Saved data entries
'''

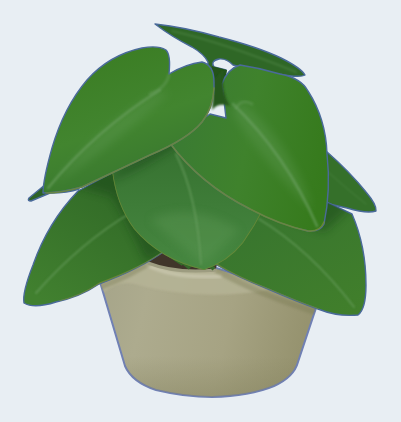
<!DOCTYPE html>
<html lang="en">
<head>
<meta charset="utf-8">
<title>Potted plant</title>
<style>
:root {
  --backdrop: #e8eef3;
  --edge: #4a6a9a;
  --pot-edge: #7080b4;
  --leaf-light: #468a3c;
  --leaf: #3b7a2a;
  --leaf-dark: #2c6122;
  --vein: #6ca062;
  --rim: #6f8a35;
  --soil: #40352a;
}
html, body { margin: 0; height: 100%; overflow: hidden; background: var(--backdrop); }
svg { display: block; width: 401px; height: 422px; }
.outline { stroke: var(--edge); stroke-width: 1.4; stroke-linejoin: round; }
.vein { fill: none; stroke: var(--vein); stroke-linecap: round; filter: url(#soft); }
.rim { fill: none; stroke: var(--rim); stroke-width: 1.6; stroke-linecap: round; opacity: .85; }
.shade { fill: #173f16; opacity: .45; filter: url(#blur); }
.glow { fill: #68a05f; opacity: .3; filter: url(#blur); }
</style>
</head>
<body>
<svg viewBox="0 0 401 422" role="img" aria-label="Green leafy plant in a beige pot">
  <defs>
    <filter id="soft" x="-20%" y="-20%" width="140%" height="140%"><feGaussianBlur stdDeviation="1"/></filter>
    <filter id="blur" x="-40%" y="-40%" width="180%" height="180%"><feGaussianBlur stdDeviation="5"/></filter>
    <linearGradient id="pot-fill" x1="0" x2="1" y1="0" y2=".15">
      <stop offset="0" stop-color="#a5a489"/>
      <stop offset=".25" stop-color="#adab8e"/>
      <stop offset=".65" stop-color="#a6a383"/>
      <stop offset="1" stop-color="#96936f"/>
    </linearGradient>
    <linearGradient id="pot-base" x1="0" x2="0" y1="0" y2="1">
      <stop offset=".7" stop-color="#85835f" stop-opacity="0"/>
      <stop offset="1" stop-color="#85835f" stop-opacity=".45"/>
    </linearGradient>
    <linearGradient id="leaf-upper-left" x1=".2" y1="0" x2=".6" y2="1">
      <stop offset="0" stop-color="#3a7c22"/>
      <stop offset=".55" stop-color="#42852f"/>
      <stop offset="1" stop-color="#37752f"/>
    </linearGradient>
    <linearGradient id="leaf-upper-right" x1="0" y1=".3" x2="1" y2=".5">
      <stop offset="0" stop-color="#3a7a34"/>
      <stop offset=".5" stop-color="#3f822c"/>
      <stop offset="1" stop-color="#367a1c"/>
    </linearGradient>
    <linearGradient id="leaf-middle" x1="0" y1="0" x2="0" y2="1">
      <stop offset="0" stop-color="#35702f"/>
      <stop offset="1" stop-color="#478841"/>
    </linearGradient>
    <linearGradient id="leaf-lower-left" x1=".8" y1="0" x2=".2" y2="1">
      <stop offset="0" stop-color="#2f6726"/>
      <stop offset="1" stop-color="#41802f"/>
    </linearGradient>
    <linearGradient id="leaf-lower-right" x1=".2" y1="0" x2=".9" y2="1">
      <stop offset="0" stop-color="#37742f"/>
      <stop offset="1" stop-color="#417f2b"/>
    </linearGradient>
    <clipPath id="clip-pot"><path id="pot-shape" d="M100 282 L125 366 Q132 382 156 390 Q185 397 212 397 Q250 396 274 386 Q294 377 298 362 L316 308 L270 285 L210 266 L150 261 Z"/></clipPath>
    <clipPath id="clip-middle"><path id="middle-shape" d="M112 170 Q116 205 134 229 Q160 260 204 270 Q228 262 243 243 Q255 226 264 208 L225 160 L170 138 L120 158 Z"/></clipPath>
    <clipPath id="clip-lower-left"><path id="lower-left-shape" d="M114 172 L78 191 Q48 222 33 265 Q22 293 24 303 Q34 309 56 302 Q80 297 99 284 Q140 269 166 250 L140 222 Z"/></clipPath>
    <clipPath id="clip-lower-right"><path id="lower-right-shape" d="M262 208 L215 264 Q237 277 268 289 Q298 302 318 309 Q338 317 358 315 Q366 309 366 285 Q366 246 352 214 L322 200 Z"/></clipPath>
  </defs>

  <rect id="backdrop" width="401" height="422" fill="#e8eef3"/>

  <g id="pot">
    <use href="#pot-shape" fill="url(#pot-fill)" style="stroke:var(--pot-edge);stroke-width:2"/>
    <g clip-path="url(#clip-pot)">
      <use href="#pot-shape" fill="url(#pot-base)"/>
      <path d="M100 284 Q130 270 147 262 Q178 273 216 270 L268 290 Q200 302 134 284 Q120 280 104 292 Z" fill="#b6b496" opacity=".8" filter="url(#soft)"/>
      <path d="M146 264 Q172 279 222 276" fill="none" stroke="#c4c2a8" stroke-width="4" filter="url(#soft)"/>
      <path d="M98 288 Q130 276 160 256 M216 270 Q262 296 322 314" fill="none" stroke="#7a7c55" stroke-width="6" opacity=".4" filter="url(#soft)"/>
    </g>
    <path id="soil" d="M148 262 L166 248 L218 262 L215 271 Q178 275 148 262 Z" fill="#40352a"/>
    <path d="M148 263 Q176 274 216 270" fill="none" stroke="#9d9c80" stroke-width="3"/>
    <path d="M165 252 L183 264 M180 260 L190 268 M208 264 L214 269" stroke="#356a2a" stroke-width="4"/>
  </g>

  <g id="back-leaf-right">
    <path class="outline" d="M326 151 Q350 172 366 192 Q377 205 376 211 Q367 214 347 208 L320 202 Z" fill="#35702a"/>
    <path class="vein" d="M328 172 Q348 190 366 204" stroke-width="1" opacity=".35"/>
  </g>

  <g id="lower-left-leaf">
    <use href="#lower-left-shape" class="outline" fill="url(#leaf-lower-left)"/>
    <g clip-path="url(#clip-lower-left)">
      <path class="shade" d="M70 184 L112 166 L170 250 L146 262 Q128 222 112 196 Z"/>
      <path class="vein" d="M132 212 Q80 243 36 293" stroke-width="2" opacity=".6"/>
      <path class="rim" d="M60 301 Q82 296 100 283 Q142 268 166 250"/>
    </g>
  </g>

  <g id="lower-right-leaf">
    <use href="#lower-right-shape" class="outline" fill="url(#leaf-lower-right)"/>
    <g clip-path="url(#clip-lower-right)">
      <path class="shade" d="M256 204 L324 232 L350 208 L326 190 Z"/>
      <path class="vein" d="M259 219 Q310 250 354 307" stroke-width="2" opacity=".6"/>
      <path class="rim" d="M216 264 Q237 277 268 289 Q298 302 318 309"/>
    </g>
  </g>

  <g id="middle-leaf">
    <use href="#middle-shape" fill="url(#leaf-middle)"/>
    <g clip-path="url(#clip-middle)">
      <path class="shade" d="M104 184 Q150 166 188 138 L264 210 L270 190 L170 120 Z"/>
      <path class="glow" d="M150 220 Q190 200 240 230 L204 265 Z"/>
      <path class="vein" d="M176 154 Q197 196 201 264" stroke-width="2" opacity=".6"/>
      <path class="rim" d="M112 170 Q116 205 134 229 Q160 260 204 270 Q228 262 243 243 Q255 226 264 208" opacity=".5"/>
    </g>
  </g>

  <g id="top-leaf">
    <path d="M206 60 L209 54 L234 62 L233 68 L214 67 Z" fill="#e8eef3"/>
    <path class="outline" d="M155 24 Q184 27 219 37 Q258 47 281 58 Q301 68 305 75 Q300 78 278 74 Q250 70 233 65 Q226 58 219 59 Q210 61 214 67 L226 70 L224 94 L206 92 L208 62 Q204 54 192 47 Q172 37 155 24 Z" fill="#2f6726"/>
    <path class="vein" d="M172 31 Q222 42 296 72" stroke-width="2" opacity=".3"/>
    <path d="M212 66 L227 70 L223 90 L210 88 Z" fill="#245319"/>
  </g>

  <g id="upper-right-leaf">
    <path class="outline" d="M226 118 L222 84 Q227 69 240 65 Q260 68 280 74 Q301 78 308 91 Q326 119 327 154 Q331 190 324 224 Q320 232 308 231 Q280 225 250 209 Q200 184 169 142 L210 114 Z" fill="url(#leaf-upper-right)"/>
    <path d="M214 80 L223 70 Q221 92 230 106 Q218 102 212 110 Z" fill="#26581c" filter="url(#soft)"/>
    <path class="glow" d="M240 102 Q290 140 312 210 Q270 170 232 112 Z"/>
    <path class="vein" d="M233 104 Q286 155 317 226" stroke-width="2.5" opacity=".65"/>
    <path class="vein" d="M236 108 Q242 98 252 104" stroke-width="3" opacity=".4"/>
    <path class="rim" d="M169 142 Q200 184 250 209 Q280 225 308 231 Q320 232 324 222"/>
  </g>

  <g id="upper-left-leaf">
    <path class="outline" d="M46 184 L29 198 Q27 201 31 201 L50 193 Q68 193 79 189 L76 180 Z" fill="#2d6226"/>
    <path class="outline" d="M169 74 Q171 55 166 50 Q158 45 142 48 Q109 55 87 80 Q64 107 52 148 Q43 180 43 193 Q60 193 82 187 Q114 172 150 155 Q188 139 202 122 Q215 105 214 82 Q214 65 202 62 Q186 64 169 74 Z" fill="url(#leaf-upper-left)"/>
    <path class="glow" d="M158 92 Q100 126 54 184 Q120 140 170 92 Z"/>
    <path class="vein" d="M160 90 Q96 130 48 188" stroke-width="2.5" opacity=".65"/>
    <path class="vein" d="M169 75 Q166 88 150 94" stroke-width="3" opacity=".4"/>
    <path class="rim" d="M46 193 Q62 193 82 187 Q114 172 150 155 Q188 139 202 122 Q213 108 214 88"/>
  </g>
</svg>
</body>
</html>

'''

## Problem to solve
Above are the lines; repeat exactly the ones from the line containing "284 Q130 270" down to the line containing "288 Q130 276", both inclusive.

## Worked solution
      <path d="M100 284 Q130 270 147 262 Q178 273 216 270 L268 290 Q200 302 134 284 Q120 280 104 292 Z" fill="#b6b496" opacity=".8" filter="url(#soft)"/>
      <path d="M146 264 Q172 279 222 276" fill="none" stroke="#c4c2a8" stroke-width="4" filter="url(#soft)"/>
      <path d="M98 288 Q130 276 160 256 M216 270 Q262 296 322 314" fill="none" stroke="#7a7c55" stroke-width="6" opacity=".4" filter="url(#soft)"/>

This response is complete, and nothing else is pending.